A merger of nanotechnology and botany might one day enable you to bask in the glow of ginkos. Researchers at MIT have succeeded in inducing a watercress plant to emit dim light for almost four hours by embedding nanoparticles into its leaves.
"The vision is to make a plant that will function as a desk lamp—a lamp that you don't have to plug in. The light is ultimately powered by the energy metabolism of the plant itself," says Michael Strano, the Carbon P. Dubbs Professor of Chemical Engineering at MIT.
The researchers are advancing the emerging science of plant nanobionics in order to impart new features and functions to plants by use of nanoparticles. Plant systems have already been engineered to detect explosives and transmit that information to a smartphone.
Lighting accounts for about 20 percent of worldwide energy consumption and seemed like a logical target for nanobionics research. "Plants can self-repair, they have their own energy, and they are already adapted to the outdoor environment," Strano says. "We think this is an idea whose time has come. It's a perfect problem for plant nanobionics."

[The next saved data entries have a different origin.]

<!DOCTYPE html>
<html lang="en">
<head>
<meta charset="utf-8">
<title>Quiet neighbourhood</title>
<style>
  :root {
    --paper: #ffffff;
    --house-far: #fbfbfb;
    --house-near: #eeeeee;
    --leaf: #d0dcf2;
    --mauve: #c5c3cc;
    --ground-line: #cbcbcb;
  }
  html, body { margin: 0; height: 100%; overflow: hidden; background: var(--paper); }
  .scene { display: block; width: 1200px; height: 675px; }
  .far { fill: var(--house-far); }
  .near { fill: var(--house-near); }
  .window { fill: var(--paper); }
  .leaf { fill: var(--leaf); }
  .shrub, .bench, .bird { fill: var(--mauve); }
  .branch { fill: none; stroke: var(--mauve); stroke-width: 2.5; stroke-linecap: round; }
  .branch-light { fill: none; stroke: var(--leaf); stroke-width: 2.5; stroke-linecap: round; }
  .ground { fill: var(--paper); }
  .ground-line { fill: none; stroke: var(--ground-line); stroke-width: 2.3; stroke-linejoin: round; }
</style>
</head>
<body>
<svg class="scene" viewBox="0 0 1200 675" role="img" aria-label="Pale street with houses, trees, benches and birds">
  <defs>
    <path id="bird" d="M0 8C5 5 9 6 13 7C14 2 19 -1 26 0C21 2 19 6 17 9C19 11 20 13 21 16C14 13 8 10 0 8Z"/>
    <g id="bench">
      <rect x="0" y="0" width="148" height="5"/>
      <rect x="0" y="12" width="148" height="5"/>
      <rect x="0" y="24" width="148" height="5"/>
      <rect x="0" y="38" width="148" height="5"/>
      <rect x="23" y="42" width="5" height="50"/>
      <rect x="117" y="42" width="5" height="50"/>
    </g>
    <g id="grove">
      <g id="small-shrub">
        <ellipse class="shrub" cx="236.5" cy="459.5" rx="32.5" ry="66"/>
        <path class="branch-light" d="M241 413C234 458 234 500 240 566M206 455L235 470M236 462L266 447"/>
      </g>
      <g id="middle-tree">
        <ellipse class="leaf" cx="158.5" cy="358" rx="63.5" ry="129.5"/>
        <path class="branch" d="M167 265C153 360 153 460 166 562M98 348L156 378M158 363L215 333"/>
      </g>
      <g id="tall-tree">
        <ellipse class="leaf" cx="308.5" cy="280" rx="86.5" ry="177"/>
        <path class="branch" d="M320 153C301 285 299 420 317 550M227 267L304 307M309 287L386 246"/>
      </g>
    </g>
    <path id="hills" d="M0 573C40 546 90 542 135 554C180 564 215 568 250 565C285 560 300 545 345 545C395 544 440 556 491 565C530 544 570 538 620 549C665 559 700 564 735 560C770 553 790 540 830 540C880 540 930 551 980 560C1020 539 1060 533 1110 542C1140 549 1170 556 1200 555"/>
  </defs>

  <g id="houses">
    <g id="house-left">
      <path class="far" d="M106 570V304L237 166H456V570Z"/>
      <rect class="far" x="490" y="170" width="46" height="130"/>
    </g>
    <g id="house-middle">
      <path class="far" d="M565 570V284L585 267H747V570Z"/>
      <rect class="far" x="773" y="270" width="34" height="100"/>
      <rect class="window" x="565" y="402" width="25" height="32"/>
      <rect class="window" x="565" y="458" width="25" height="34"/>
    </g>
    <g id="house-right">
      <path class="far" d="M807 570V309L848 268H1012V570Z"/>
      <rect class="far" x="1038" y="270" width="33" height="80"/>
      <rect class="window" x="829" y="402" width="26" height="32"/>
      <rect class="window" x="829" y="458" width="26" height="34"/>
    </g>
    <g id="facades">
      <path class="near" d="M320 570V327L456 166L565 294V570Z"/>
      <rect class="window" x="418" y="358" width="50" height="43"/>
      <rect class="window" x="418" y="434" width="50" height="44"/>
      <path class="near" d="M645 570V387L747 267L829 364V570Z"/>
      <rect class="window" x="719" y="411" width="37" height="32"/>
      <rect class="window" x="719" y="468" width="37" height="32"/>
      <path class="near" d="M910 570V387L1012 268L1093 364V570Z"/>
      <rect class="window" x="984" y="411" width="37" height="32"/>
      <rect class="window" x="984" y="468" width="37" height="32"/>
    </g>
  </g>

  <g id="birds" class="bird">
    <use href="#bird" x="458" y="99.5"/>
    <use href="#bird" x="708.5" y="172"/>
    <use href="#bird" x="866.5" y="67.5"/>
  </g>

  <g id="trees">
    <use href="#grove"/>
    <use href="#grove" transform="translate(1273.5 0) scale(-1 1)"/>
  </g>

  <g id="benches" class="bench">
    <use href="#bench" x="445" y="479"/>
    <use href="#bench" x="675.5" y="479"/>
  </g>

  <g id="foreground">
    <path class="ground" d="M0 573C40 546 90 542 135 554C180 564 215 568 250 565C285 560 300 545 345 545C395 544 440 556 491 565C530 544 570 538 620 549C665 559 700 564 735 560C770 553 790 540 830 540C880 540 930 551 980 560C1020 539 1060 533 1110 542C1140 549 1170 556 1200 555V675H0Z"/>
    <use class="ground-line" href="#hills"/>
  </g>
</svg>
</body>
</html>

Luciferase, the enzyme that gives fireflies their glow, acts on a molecule called luciferin and results in light emission. Co-enzyme A helps the process along by removing a reaction byproduct that can inhibit luciferase activity.
Use of different nanoparticle carriers allowed each of these elements to target the desired part of the plant and prevented accumulation of potentially toxic concentrations. Silica nanoparticles of 10 nanometers in diameter were assigned to carry luciferase, while slightly larger particles of the polymers PLGA and chitosan ferried luciferin and coenzyme A, respectively. Plants were immersed in solutions containing suspended nanoparticles and then subjected to high pressure, allowing particles to enter leaves through stomata.
Particles releasing luciferin and coenzyme A were designed to accumulate in the extracellular space of the mesophyll, an inner layer of the leaf, while the smaller particles carrying luciferase enter the cells that make up the mesophyll. The PLGA particles gradually release luciferin, which then enters the plant cells, where luciferase performs the chemical reaction that makes luciferin glow.
Initial efforts yielded plants that could glow for about 45 minutes, a duration recently extended to 3.5 hours. The light generated by one 10-centimeter watercress seedling is about one-thousandth of the amount needed to read by, but the researchers believe they can boost the light emitted, and its duration, by further optimizing concentration and release rates of the components.
This approach has also been demonstrated with arugula, kale and spinach. The researchers have also turned the light off by adding nanoparticles carrying a luciferase inhibitor. This might lead to plants that shut off their light emission in response to environmental conditions such as sunlight.
Development of a means to paint or spray nanoparticles onto plant leaves could make it possible to transform trees and other large plants into light sources.